  • Always brush your teeth and thoroughly wash your hands before playing.
  • Swap out scuffed clarinet pads, preventing the unpleasant buzzing of your clarinet.
  • Clean the tone hole tubing. Dirt settles in the tone holes. It is important to note that ignoring the tone holes for keys #9, #10, and #12 causes flat, out-of-tune notes in the throat tone register.
  • Make sure the clarinet rings are clean. Dirt and dust accumulate in the clarinet rings, causing intonation issues.
  • Clean your swabs. Cleaning the clarinet with a filthy swab negates the purpose.
  • Three times a year, oil the keys. Apply key oil to the instrument’s moving rods. If you can’t find key oil, try sweet almond oil.
  • clarinet keys should be wiped clean.  This prevents rusting and natural sweating from degrading the key plating.
  • Every six months, see a woodwind technician.

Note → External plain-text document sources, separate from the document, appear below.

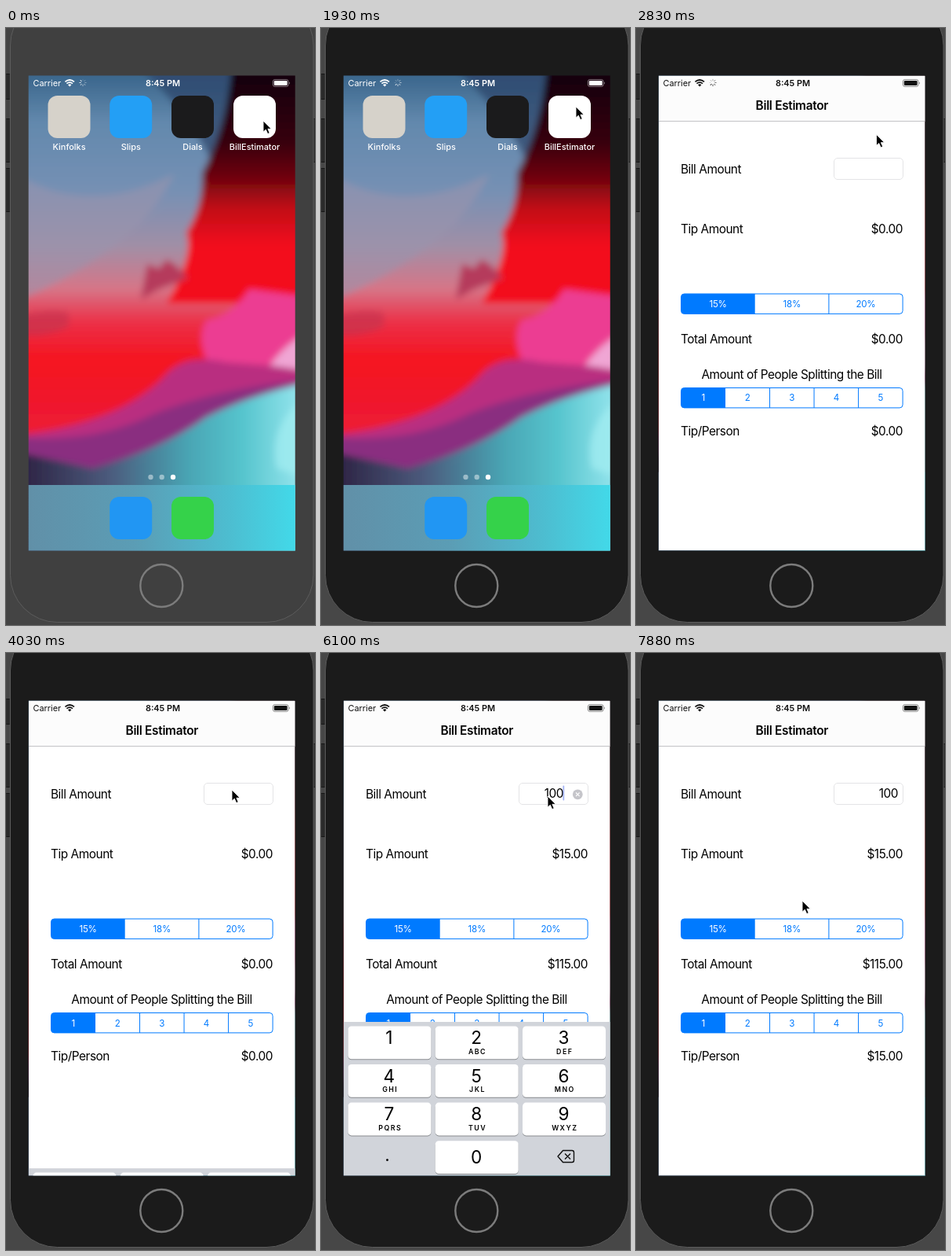
An HTML page for the animation above (8 s loop, 394 px wide and 759 px high).

```html
<!DOCTYPE html>
<html lang="en">
<head>
<meta charset="utf-8">
<title>Bill Estimator</title>
<style>
  html, body { margin: 0; width: 100%; height: 100%; overflow: hidden; background: #474747; }
  svg { display: block; width: 394px; height: 759px; font-family: Inter, sans-serif; }
  .label { font-size: 15.4px; letter-spacing: -.03em; }
  .title { font-size: 15.4px; font-weight: 600; letter-spacing: -.02em; }
  .small { font-size: 10.9px; }
  .time { font-size: 10.9px; font-weight: 600; }
  .app-name { font-size: 10.9px; font-weight: 500; fill: #fff; }
  .seg { font-size: 11.6px; letter-spacing: -.02em; }
  .digit { font-size: 22.6px; }
  .letters { font-size: 8.8px; font-weight: 600; letter-spacing: 1.5px; }
  .mid { text-anchor: middle; }
  .end { text-anchor: end; }
</style>
</head>
<body>
<svg id="stage" viewBox="0 0 394 759"></svg>
<script>
const LOOP = 8000;
const SCREEN = { x: 28.7, y: 60.4, w: 340, h: 604 };
const ICON = { x: 290, y: 86, size: 54 };
const BLUE = '#007aff';
const KEYBOARD_H = 195.6;

const text = (x, y, cls, str, attrs = '') => `<text x="${x}" y="${y}" class="${cls}" ${attrs}>${str}</text>`;
const box = (x, y, w, h, rx, attrs) => `<rect x="${x}" y="${y}" width="${w}" height="${h}" rx="${rx}" ${attrs}/>`;
const gradient = (id, stops, dir) => `<linearGradient id="${id}" gradientUnits="userSpaceOnUse" ${dir}>` +
  stops.map(([at, c]) => `<stop offset="${at}" stop-color="${c}"/>`).join('') + '</linearGradient>';
const down = 'x1="0" y1="60" x2="0" y2="665"';
const across = 'x1="29" y1="0" x2="369" y2="0"';

function spinner() {
  let ticks = '';
  for (let i = 0; i < 8; i++) {
    ticks += `<path d="M0-2.2V-4.6" transform="rotate(${i * 45})" opacity="${.15 + i * .1}"/>`;
  }
  return `<g transform="translate(98 69.5)" stroke-width="1"><g class="spin">${ticks}</g></g>`;
}

function statusBar(color) {
  return `<g fill="${color}" stroke="none">
    ${text(34.5, 74, 'small', 'Carrier')}
    ${text(200, 74, 'time mid', '8:45 PM')}
    <g fill="none" stroke="${color}">
      <path d="M75.4 68.4Q81.2 63.6 87 68.4M77.4 70.7Q81.2 67.6 85 70.7" stroke-width="1.7"/>
      ${box(340.4, 65.6, 19.6, 8.8, 2.4, 'stroke-width=".8" stroke-opacity=".6"')}
      ${spinner()}
    </g>
    <path d="M79 72.3Q81.2 70.4 83.4 72.3L81.2 74.6Z"/>
    ${box(341.8, 67, 16.8, 6, 1.2, '')}
    <path d="M361 68.6Q362.8 70 361 71.4Z" opacity=".6"/>
  </g>`;
}

function wallpaper() {
  return `<g filter="url(#soft)">
    <rect x="0" y="30" width="394" height="660" fill="url(#sky)"/>
    <path d="M160 40H300Q295 120 262 170Q235 110 160 40Z" fill="#2b4468" opacity=".7"/>
    <path d="M20 190Q110 240 215 185Q170 280 20 345Z" fill="#9a95ae" opacity=".6"/>
    <path d="M288 40H410V350H205Q240 290 230 260Q252 225 250 185Q284 120 288 40Z" fill="url(#dark)"/>
    <path d="M172 345L180 300L195 306L205 294L218 303L232 318L195 332Z" fill="#b53a5c"/>
    <path d="M20 365Q60 355 80 362V380Q50 395 20 390Z" fill="#c8324f" opacity=".7"/>
    <path d="M410 345L310 332Q290 365 255 372Q240 400 265 440L410 450Z" fill="#ec3c92"/>
    <path d="M410 375Q355 395 330 440L410 455Z" fill="#f0a6d4"/>
    <path d="M10 518Q140 505 200 445Q225 412 280 425L345 430L410 440V600H10Z" fill="#b92f80"/>
    <path d="M10 520Q110 530 190 490Q280 455 410 445V600H10Z" fill="#8a2f80"/>
    <path d="M10 538L110 560Q200 535 255 495Q320 462 410 446V690H10Z" fill="url(#sea)"/>
    <path d="M410 455Q330 490 345 560L410 580Z" fill="#a4eef2" opacity=".7"/>
  </g>`;
}

function homeIcons() {
  const apps = [['Kinfolks', 53.5, '#d6d2ca'], ['Slips', 132.2, '#239ff5'],
    ['Dials', 211, '#1b1b1c'], ['BillEstimator', ICON.x, '#fff']];
  const tile = (x, y, c) => box(x, y, ICON.size, ICON.size, 12, `fill="${c}"`);
  return apps.map(([name, x, c]) => tile(x, ICON.y, c) + text(x + 27, 154.5, 'app-name mid', name)).join('') +
    box(ICON.x, ICON.y, ICON.size, ICON.size, 12, 'id="press"') +
    [184.5, 198.7, 213].map((x, i) =>
      `<circle cx="${x}" cy="571" r="3.2" fill="#fff" opacity="${i < 2 ? .45 : 1}"/>`).join('') +
    tile(132.2, 596, '#2196f3') + tile(211, 596, '#35d24a');
}

function segments(y, names) {
  const x = 57.5, w = 282.6, h = 25.4, step = w / names.length;
  return `<path d="M${x + step} ${y}H${x + 4}Q${x} ${y} ${x} ${y + 4}V${y + h - 4}Q${x} ${y + h} ${x + 4} ${y + h}H${x + step}Z" fill="${BLUE}"/>` +
    box(x, y, w, h, 4, `fill="none" stroke="${BLUE}"`) +
    names.map((n, i) =>
      (i > 1 ? `<path d="M${x + step * i} ${y}v${h}" stroke="${BLUE}"/>` : '') +
      text(x + step * (i + .5), y + 17, 'seg mid', n, `fill="${i ? BLUE : '#fff'}"`)).join('');
}

function keyboard() {
  const keys = ['', 'ABC', 'DEF', 'GHI', 'JKL', 'MNO', 'PQRS', 'TUV', 'WXYZ'];
  const key = (col, row, n, letters) => {
    const x = 34.4 + col * 111.3, y = 474.4 + row * 48.6, cx = x + 53;
    return box(x, y + 1, 106, 41.8, 4.5, 'fill="#898c90"') + box(x, y, 106, 41.8, 4.5, 'fill="#fff"') +
      text(cx - .5, y + (n ? 22.8 : 29), 'digit mid', n) + text(cx + .8, y + 35.4, 'letters mid', letters);
  };
  return box(28, 469, 342, 200, 0, 'fill="#d1d4da"') +
    keys.map((l, i) => key(i % 3, Math.floor(i / 3), i + 1, l)).join('') + key(1, 3, 0, '') +
    text(84.5, 646, 'digit mid', '.') +
    `<path d="M308.5 632.5H320Q322.5 632.5 322.5 635V645Q322.5 647.5 320 647.5H308.5L302 640ZM311 636.5l7 7m0-7l-7 7"
      fill="none" stroke="#111" stroke-width="1.4" stroke-linejoin="round"/>`;
}

function app() {
  const { x, y, w, h } = SCREEN;
  return box(x, y, w, h, 0, 'fill="#fff"') + box(x, y, w, 58, 0, 'fill="#fcfcfc"') +
    `<path d="M${x} 118.5h${w}" stroke="#c4c4c6"/>` + statusBar('#111') +
    text(198.8, 104, 'title mid', 'Bill Estimator') +
    text(57, 185.4, 'label', 'Bill Amount') +
    box(252.5, 165.5, 88, 27, 4.5, 'fill="#fff" stroke="#e4e4e6"') +
    text(334, 184.2, 'label end', '', 'id="bill"') +
    box(0, 168.5, 1.8, 19, .9, 'id="caret" fill="#4a6bee"') +
    `<g id="clear"><circle cx="327.3" cy="179.8" r="6.4" fill="#c5c5ca"/>
      <path d="M325 177.5l4.6 4.6m0-4.6l-4.6 4.6" stroke="#fff" stroke-width="1.1"/></g>` +
    text(57, 261.2, 'label', 'Tip Amount') + text(340, 261.2, 'label end', '', 'id="tip"') +
    segments(338, ['15%', '18%', '20%']) +
    text(57, 400.6, 'label', 'Total Amount') + text(340, 400.6, 'label end', '', 'id="total"') +
    text(198.5, 445.6, 'label mid', 'Amount of People Splitting the Bill') +
    segments(457.5, [1, 2, 3, 4, 5]) +
    text(57, 517.6, 'label', 'Tip/Person') + text(340, 517.6, 'label end', '', 'id="share"') +
    `<g id="keys">${keyboard()}</g>`;
}

const sideButton = (x, y, h) => box(x, y, 7, h, 1.5, 'fill="#2b2b2b" stroke="#161616"');

document.getElementById('stage').innerHTML = `
  <defs>
    <filter id="soft" x="-5%" y="-5%" width="110%" height="110%"><feGaussianBlur stdDeviation="4"/></filter>
    <clipPath id="screenClip">${box(SCREEN.x, SCREEN.y, SCREEN.w, SCREEN.h, 0, '')}</clipPath>
    <clipPath id="appClip">${box(SCREEN.x, SCREEN.y, SCREEN.w, SCREEN.h, 0, 'id="window"')}</clipPath>
    ${gradient('sky', [[0, '#3a668c'], [.1, '#6389ad'], [.24, '#7590b4'], [.36, '#a18fa6'],
      [.45, '#d77587'], [.52, '#ec2f47'], [.6, '#f5141f'], [.72, '#ee1a32']], down)}
    ${gradient('dark', [[0, '#15060d'], [.14, '#36040b'], [.22, '#74060f'], [.28, '#c20a18'], [.36, '#f3101c']], down)}
    ${gradient('sea', [[0, '#2f2748'], [.3, '#4b5a7c'], [.6, '#4aa5b4'], [.8, '#55c4cd'], [1, '#8fe2ea']], across)}
    ${gradient('dock', [[0, '#6190a8'], [.4, '#5b9db5'], [.75, '#4dbdd0'], [1, '#42d9e9']], across)}
  </defs>
  <rect id="desk" width="394" height="759"/>
  ${sideButton(-1, 58.5, 32)}${sideButton(-1, 115.5, 55)}${sideButton(-1, 178.5, 55)}${sideButton(390, 115.5, 55)}
  ${box(5.5, -38, 386.5, 793.5, 60, 'id="body" stroke="#5c5c5c"')}
  <circle cx="198.3" cy="709" r="27" fill="none" stroke="#7c7c7c" stroke-width="2.4"/>
  <g clip-path="url(#screenClip)">
    ${wallpaper()}
    <g id="home">
      ${box(-20, 581, 440, 130, 0, 'fill="url(#dock)"')}
      <g id="icons">${homeIcons()}</g>
    </g>
    <g id="homeStatus">${statusBar('#fff')}</g>
    <rect id="dim" x="20" y="50" width="360" height="630"/>
    <g id="app" clip-path="url(#appClip)">${app()}</g>
  </g>
  <path id="cursor" d="M0 0V14.2L3.3 11.2L5.7 16.6L8.2 15.5L5.9 10.3H10.3Z" stroke="#fff" stroke-width=".9"/>`;

const ui = {};
document.querySelectorAll('[id]').forEach(el => { ui[el.id] = el; });
const spinners = document.querySelectorAll('.spin');
const set = (el, attrs) => { for (const k in attrs) el.setAttribute(k, attrs[k]); };
const clamp = v => Math.min(1, Math.max(0, v));
const mix = (a, b, p) => a + (b - a) * p;

// Critically damped spring from 0 to 1.
function spring(t, start, rate) {
  const x = Math.max(0, t - start) / 1000 * rate;
  return 1 - (1 + x) * Math.exp(-x);
}

const beats = [[0, 8], [1200, 7], [2230, 12], [4030, 5], [4770, 2], [5060, 3],
  [5500, 7], [6550, 7], [7580, 2], [7880, 1], [LOOP, 1]];
function hold(t) {
  const i = beats.findIndex(b => b[0] > t) - 1;
  const [from, count] = beats[i];
  const step = (beats[i + 1][0] - from) / count;
  return from + Math.floor((t - from) / step + 1e-6) * step;
}

const path = [[1350, 328, 118], [1780, 325, 100], [2300, 325, 100], [3280, 292, 163], [3430, 288, 174],
  [4100, 288, 174], [4330, 289, 182], [6480, 289, 182], [7100, 244, 219], [7600, 244, 219], [7880, 212, 315]];
function cursorAt(t) {
  const i = path.findIndex(p => p[0] > t);
  if (i === 0) return path[0].slice(1);
  if (i < 0) return path[path.length - 1].slice(1);
  const [a, b] = [path[i - 1], path[i]];
  const p = (t - a[0]) / (b[0] - a[0]), e = p * p * (3 - 2 * p);
  return [mix(a[1], b[1], e), mix(a[2], b[2], e)];
}

function drawLaunch(t) {
  const p = spring(t, 1997, 18), { x, y, w, h } = SCREEN, s = ICON.size;
  const width = mix(s, w, p), height = mix(s, h, p ** 1.4), k = width / w;
  const cx = mix(ICON.x + s / 2, x + w / 2, p), cy = mix(ICON.y + s / 2, y + h / 2, p);
  set(ui.app, {
    transform: `translate(${cx - width / 2} ${cy - height / 2}) scale(${k}) translate(${-x} ${-y})`,
    opacity: clamp(p * 2), visibility: p > 0 ? 'visible' : 'hidden'
  });
  set(ui.window, { height: height / k, rx: 12 * (1 - p ** 8) / k });
  set(ui.home, { transform: `translate(198.7 362.4) scale(${1 - .075 * p}) translate(-198.7 -362.4)` });
  set(ui.icons, { opacity: 1 - .55 * p });
  set(ui.homeStatus, { opacity: 1 - .85 * p });
  set(ui.dim, { opacity: .64 * p });
  set(ui.press, { opacity: t > 1900 ? .44 : 0 });
}

function drawForm(t) {
  const editing = t > 4100 && t < 7260;
  const typed = t < 5190 ? 0 : t < 5340 ? 1 : t < 5490 ? 2 : 3;
  const bill = '100'.slice(0, typed), tip = bill * .15;
  const money = v => '$' + v.toFixed(2);
  const right = editing && typed ? 309 : 334;
  ui.bill.textContent = bill;
  ui.bill.setAttribute('x', right);
  ui.tip.textContent = ui.share.textContent = money(tip);
  ui.total.textContent = money(+bill + tip);
  set(ui.clear, { opacity: editing && typed ? 1 : 0 });

  const phase = Math.max(0, t - (typed ? 5500 : 4460)) % 1050;
  const lit = phase > 1000 ? 1 : clamp((650 - phase) / 100);
  set(ui.caret, { x: typed ? 308.4 : 332.6, opacity: editing ? lit : 0 });

  const shown = spring(t, 4001, 12) - spring(t, 7260, 12);
  set(ui.keys, { transform: `translate(0 ${KEYBOARD_H * (1 - shown)})` });
}

function draw(t) {
  const active = t >= 1350;
  set(ui.desk, { fill: active ? '#474747' : '#444' });
  set(ui.body, { fill: active ? '#1b1b1b' : '#404040' });
  drawLaunch(t);
  drawForm(t);
  spinners.forEach(s => set(s, {
    transform: `rotate(${Math.floor(t / 125) * 45})`, visibility: t < 3280 ? 'inherit' : 'hidden'
  }));
  set(ui.cursor, { transform: `translate(${cursorAt(t)})` });
}

const begin = performance.now();
function tick() {
  draw(hold((performance.now() - begin) % LOOP));
  requestAnimationFrame(tick);
}
tick();
</script>
</body>
</html>
```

If you can’t go every six months, aim to go at least once a year.

 

Final Thoughts

Now you know how to clean and maintain your clarinet. We hope this guide has been beneficial.

Clarinets are attractive instruments, but they are also sensitive, and as such, regular deep cleanings are required to keep them at their best.  Regular cleaning procedures should be built into your routine; after all, a healthy instrument is a consistently performing instrument.

Scroll to Top